*Records provided:*
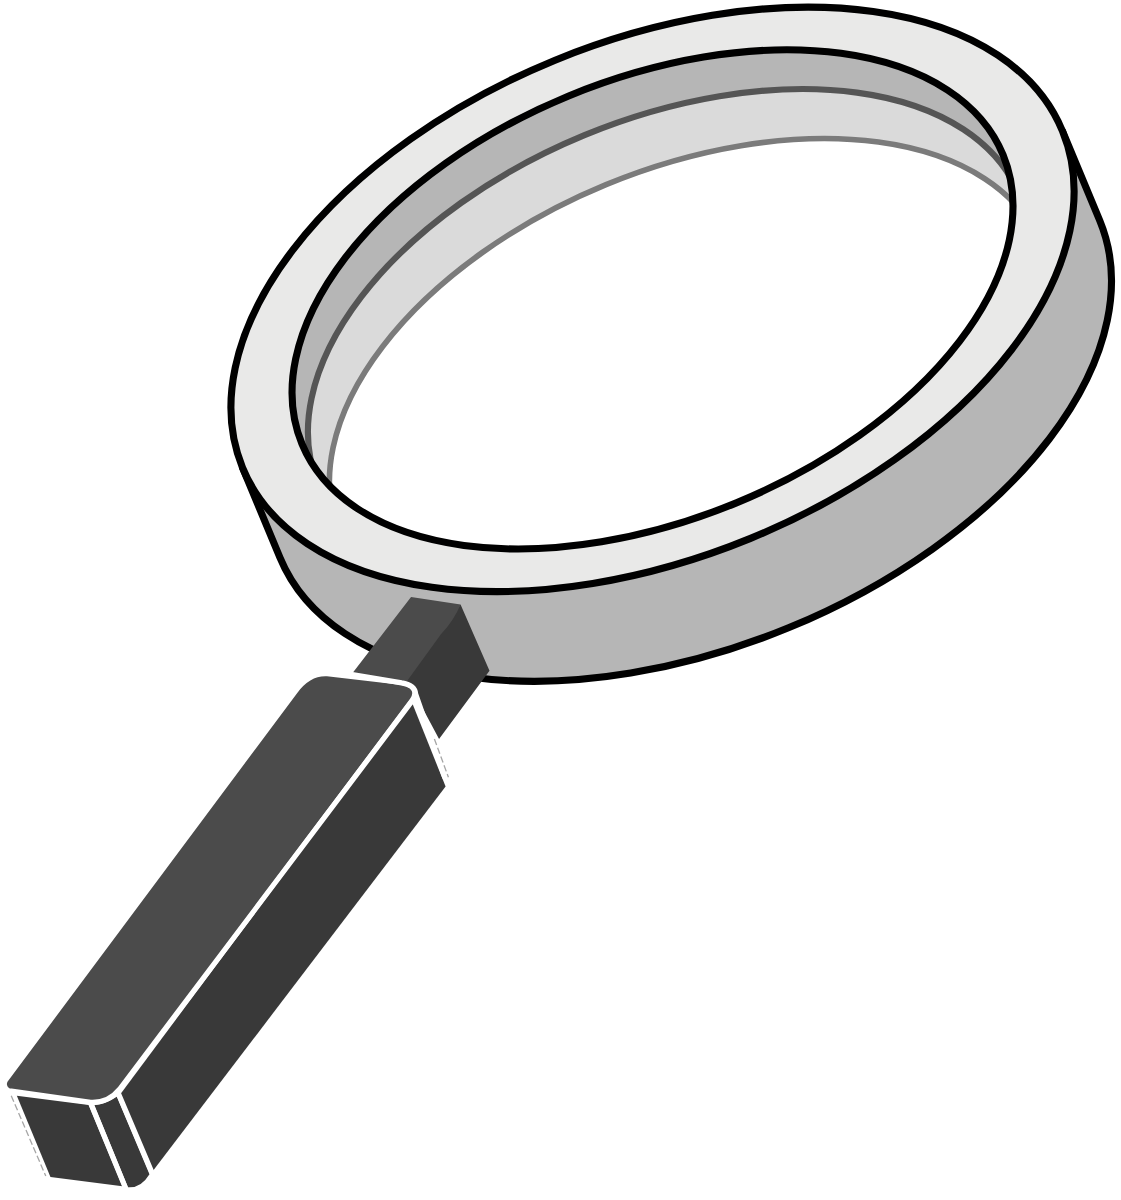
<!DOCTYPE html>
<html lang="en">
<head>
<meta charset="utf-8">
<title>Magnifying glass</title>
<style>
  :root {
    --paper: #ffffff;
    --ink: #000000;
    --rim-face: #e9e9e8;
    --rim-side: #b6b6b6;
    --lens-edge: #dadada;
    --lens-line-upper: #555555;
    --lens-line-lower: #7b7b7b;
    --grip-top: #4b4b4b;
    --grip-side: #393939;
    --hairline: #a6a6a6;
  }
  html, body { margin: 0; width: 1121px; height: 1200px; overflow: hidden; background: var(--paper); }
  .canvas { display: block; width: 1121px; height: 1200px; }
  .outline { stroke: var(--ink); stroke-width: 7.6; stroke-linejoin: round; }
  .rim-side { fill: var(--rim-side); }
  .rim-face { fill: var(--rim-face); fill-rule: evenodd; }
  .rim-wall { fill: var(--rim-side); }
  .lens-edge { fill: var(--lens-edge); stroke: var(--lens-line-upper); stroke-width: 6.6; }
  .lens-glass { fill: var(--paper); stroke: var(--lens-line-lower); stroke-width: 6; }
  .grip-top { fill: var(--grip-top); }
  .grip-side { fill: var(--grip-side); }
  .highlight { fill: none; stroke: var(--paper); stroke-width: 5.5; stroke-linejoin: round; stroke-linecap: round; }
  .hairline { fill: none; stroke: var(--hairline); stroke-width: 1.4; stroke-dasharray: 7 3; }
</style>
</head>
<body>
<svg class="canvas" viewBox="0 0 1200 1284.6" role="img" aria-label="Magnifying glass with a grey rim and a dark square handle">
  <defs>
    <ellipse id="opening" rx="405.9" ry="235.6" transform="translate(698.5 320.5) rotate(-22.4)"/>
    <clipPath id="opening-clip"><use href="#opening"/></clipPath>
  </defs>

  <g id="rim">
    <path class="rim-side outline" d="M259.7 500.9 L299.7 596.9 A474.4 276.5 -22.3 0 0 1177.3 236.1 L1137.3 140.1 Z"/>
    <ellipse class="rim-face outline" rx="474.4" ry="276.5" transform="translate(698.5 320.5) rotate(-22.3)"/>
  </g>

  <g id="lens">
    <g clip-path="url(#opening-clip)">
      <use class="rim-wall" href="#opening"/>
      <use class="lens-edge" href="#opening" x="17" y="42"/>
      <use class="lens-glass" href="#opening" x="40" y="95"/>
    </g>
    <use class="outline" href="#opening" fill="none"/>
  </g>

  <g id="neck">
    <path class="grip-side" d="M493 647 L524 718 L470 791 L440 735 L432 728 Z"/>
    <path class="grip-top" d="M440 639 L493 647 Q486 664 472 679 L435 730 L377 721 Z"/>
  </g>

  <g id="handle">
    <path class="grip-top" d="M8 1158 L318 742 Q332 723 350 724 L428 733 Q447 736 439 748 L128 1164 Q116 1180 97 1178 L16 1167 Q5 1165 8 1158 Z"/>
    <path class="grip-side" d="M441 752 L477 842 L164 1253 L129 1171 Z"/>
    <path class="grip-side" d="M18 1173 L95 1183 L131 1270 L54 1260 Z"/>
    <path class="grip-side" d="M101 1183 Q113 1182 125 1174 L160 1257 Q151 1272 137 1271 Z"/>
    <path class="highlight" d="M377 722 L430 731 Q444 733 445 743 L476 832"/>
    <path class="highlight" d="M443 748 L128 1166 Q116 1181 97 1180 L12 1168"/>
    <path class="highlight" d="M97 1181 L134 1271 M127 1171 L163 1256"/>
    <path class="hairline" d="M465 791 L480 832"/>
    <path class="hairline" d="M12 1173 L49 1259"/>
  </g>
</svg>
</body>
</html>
==
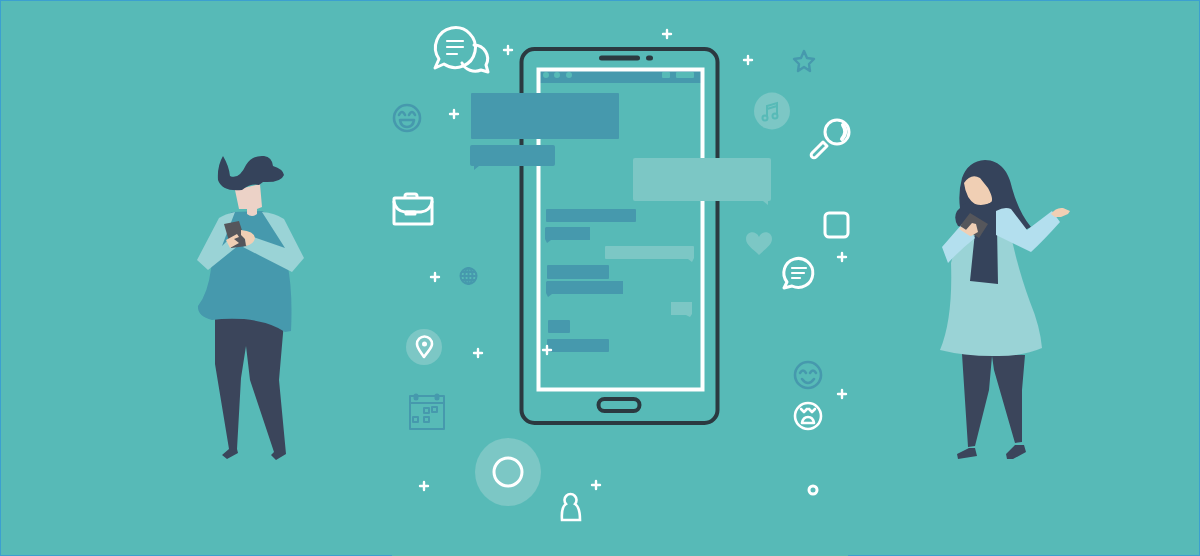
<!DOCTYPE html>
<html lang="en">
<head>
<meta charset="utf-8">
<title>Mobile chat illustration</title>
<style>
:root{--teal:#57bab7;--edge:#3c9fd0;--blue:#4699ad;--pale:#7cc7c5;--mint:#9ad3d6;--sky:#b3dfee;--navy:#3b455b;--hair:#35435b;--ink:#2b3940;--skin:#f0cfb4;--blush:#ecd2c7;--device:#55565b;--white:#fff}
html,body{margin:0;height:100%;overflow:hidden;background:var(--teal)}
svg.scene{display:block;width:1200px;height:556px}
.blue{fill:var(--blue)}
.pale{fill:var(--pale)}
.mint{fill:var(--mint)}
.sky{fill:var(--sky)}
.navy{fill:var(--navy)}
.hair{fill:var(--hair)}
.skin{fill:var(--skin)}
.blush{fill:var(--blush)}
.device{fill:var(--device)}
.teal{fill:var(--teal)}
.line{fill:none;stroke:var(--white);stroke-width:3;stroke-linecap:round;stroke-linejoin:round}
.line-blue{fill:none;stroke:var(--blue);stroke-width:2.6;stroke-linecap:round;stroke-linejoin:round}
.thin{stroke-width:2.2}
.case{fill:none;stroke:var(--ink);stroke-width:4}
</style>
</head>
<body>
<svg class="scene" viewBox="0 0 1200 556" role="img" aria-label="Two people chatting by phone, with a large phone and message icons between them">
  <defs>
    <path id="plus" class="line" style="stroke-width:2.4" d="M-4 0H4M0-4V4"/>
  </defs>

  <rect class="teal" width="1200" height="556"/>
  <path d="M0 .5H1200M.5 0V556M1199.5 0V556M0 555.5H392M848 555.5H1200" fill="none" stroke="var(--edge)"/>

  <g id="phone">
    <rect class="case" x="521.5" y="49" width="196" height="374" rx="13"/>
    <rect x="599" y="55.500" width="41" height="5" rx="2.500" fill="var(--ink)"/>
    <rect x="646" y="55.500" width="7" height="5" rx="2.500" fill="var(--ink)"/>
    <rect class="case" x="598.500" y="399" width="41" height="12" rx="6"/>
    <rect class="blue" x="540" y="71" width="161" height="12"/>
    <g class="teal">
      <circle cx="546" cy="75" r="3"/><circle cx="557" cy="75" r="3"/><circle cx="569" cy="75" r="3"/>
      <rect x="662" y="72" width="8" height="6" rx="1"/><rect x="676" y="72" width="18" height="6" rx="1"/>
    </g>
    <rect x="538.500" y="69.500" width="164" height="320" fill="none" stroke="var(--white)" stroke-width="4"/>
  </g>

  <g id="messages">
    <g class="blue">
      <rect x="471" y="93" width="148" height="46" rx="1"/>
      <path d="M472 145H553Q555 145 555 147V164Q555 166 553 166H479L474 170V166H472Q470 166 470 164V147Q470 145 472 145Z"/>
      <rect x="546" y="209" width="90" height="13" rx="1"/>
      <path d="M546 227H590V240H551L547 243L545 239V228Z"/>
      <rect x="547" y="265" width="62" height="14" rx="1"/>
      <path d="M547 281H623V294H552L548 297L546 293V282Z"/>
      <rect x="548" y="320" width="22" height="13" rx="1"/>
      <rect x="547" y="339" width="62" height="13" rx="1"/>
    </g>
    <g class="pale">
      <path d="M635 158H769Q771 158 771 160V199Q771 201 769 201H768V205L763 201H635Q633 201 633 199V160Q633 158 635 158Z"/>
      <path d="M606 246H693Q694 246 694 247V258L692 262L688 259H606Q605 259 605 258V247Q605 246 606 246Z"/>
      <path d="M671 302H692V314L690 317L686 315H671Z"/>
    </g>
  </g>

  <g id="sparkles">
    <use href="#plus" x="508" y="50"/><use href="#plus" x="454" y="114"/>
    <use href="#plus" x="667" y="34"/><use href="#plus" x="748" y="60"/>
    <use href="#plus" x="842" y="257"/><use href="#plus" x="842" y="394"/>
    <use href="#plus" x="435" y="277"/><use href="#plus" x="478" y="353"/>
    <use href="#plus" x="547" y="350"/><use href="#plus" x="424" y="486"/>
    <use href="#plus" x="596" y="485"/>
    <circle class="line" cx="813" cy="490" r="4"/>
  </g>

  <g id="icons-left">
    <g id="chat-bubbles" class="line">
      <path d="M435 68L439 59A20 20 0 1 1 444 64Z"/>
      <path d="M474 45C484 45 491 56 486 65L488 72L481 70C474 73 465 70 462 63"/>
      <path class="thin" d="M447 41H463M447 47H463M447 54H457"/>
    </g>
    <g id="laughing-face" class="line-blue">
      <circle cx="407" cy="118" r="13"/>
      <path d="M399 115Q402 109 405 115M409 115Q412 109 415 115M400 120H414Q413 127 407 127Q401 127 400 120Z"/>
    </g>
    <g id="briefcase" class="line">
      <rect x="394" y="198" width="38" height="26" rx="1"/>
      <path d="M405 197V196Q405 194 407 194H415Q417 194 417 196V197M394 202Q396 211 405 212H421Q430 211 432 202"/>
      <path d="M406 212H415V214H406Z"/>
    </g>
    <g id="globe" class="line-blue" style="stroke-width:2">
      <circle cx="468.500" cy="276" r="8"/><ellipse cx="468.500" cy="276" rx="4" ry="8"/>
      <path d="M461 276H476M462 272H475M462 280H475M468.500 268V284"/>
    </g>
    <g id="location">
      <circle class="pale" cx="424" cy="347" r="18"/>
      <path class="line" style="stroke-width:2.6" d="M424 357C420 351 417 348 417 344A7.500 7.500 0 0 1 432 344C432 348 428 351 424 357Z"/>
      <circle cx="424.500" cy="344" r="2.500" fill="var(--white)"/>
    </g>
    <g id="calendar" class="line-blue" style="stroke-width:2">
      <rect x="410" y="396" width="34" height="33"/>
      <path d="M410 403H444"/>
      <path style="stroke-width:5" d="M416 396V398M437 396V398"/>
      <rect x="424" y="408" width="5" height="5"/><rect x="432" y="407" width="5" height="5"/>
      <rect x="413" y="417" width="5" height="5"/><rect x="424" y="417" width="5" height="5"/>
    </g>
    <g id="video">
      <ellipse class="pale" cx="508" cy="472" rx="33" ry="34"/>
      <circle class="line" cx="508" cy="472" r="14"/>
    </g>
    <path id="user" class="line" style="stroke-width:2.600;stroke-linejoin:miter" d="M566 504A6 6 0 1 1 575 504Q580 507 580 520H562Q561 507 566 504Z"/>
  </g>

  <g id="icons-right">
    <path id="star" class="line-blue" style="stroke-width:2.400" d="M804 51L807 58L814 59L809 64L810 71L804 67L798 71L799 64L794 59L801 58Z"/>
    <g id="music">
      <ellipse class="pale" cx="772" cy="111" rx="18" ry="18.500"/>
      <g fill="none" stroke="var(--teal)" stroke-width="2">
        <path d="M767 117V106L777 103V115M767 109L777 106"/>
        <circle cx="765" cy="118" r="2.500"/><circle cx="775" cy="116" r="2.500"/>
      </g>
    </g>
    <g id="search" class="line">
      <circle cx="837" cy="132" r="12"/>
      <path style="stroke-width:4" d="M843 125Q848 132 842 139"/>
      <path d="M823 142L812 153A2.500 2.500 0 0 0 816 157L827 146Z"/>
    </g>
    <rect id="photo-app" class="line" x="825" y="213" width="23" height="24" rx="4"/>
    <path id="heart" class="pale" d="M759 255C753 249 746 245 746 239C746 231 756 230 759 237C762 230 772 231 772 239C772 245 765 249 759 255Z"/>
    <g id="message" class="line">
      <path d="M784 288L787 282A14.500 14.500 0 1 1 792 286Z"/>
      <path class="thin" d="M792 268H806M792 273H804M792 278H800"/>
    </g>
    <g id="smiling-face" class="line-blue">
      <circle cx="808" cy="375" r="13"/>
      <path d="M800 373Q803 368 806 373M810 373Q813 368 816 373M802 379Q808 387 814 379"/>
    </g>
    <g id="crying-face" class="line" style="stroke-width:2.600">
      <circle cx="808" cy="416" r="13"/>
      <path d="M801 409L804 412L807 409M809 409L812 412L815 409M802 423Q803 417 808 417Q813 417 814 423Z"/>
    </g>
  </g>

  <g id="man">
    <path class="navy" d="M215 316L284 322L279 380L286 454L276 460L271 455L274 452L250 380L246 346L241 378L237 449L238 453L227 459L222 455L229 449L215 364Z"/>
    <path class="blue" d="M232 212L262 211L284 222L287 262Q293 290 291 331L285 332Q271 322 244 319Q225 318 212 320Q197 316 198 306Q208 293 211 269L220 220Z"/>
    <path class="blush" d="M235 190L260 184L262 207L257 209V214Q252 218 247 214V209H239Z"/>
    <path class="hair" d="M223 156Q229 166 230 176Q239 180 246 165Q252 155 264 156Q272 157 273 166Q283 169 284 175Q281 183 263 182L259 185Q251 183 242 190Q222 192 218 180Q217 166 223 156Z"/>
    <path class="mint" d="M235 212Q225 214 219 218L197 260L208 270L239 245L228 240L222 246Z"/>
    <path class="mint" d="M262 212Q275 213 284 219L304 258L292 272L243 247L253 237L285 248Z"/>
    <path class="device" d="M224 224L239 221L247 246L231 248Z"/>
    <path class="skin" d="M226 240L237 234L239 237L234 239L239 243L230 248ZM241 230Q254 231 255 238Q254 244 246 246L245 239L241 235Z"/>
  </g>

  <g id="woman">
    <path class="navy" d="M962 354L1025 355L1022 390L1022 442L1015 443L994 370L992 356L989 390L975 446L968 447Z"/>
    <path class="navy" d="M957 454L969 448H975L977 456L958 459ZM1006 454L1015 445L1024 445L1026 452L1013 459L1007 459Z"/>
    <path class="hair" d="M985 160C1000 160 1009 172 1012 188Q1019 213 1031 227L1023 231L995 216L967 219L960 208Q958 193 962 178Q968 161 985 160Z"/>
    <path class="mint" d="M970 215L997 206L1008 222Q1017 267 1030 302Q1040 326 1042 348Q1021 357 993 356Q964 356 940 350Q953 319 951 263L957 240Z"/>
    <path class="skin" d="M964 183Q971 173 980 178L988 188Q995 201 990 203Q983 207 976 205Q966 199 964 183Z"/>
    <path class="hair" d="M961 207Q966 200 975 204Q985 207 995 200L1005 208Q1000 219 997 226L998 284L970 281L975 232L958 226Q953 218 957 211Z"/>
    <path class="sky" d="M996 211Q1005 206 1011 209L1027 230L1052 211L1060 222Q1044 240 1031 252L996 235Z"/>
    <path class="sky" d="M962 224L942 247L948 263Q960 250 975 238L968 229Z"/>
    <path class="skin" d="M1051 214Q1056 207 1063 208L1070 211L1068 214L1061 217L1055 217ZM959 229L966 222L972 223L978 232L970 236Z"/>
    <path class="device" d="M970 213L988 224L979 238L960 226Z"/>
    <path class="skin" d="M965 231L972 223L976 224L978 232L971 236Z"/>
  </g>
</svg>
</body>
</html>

*Task directions:* Using the records above, count every line that includes the word "none", and state the number only.

*Result:* 9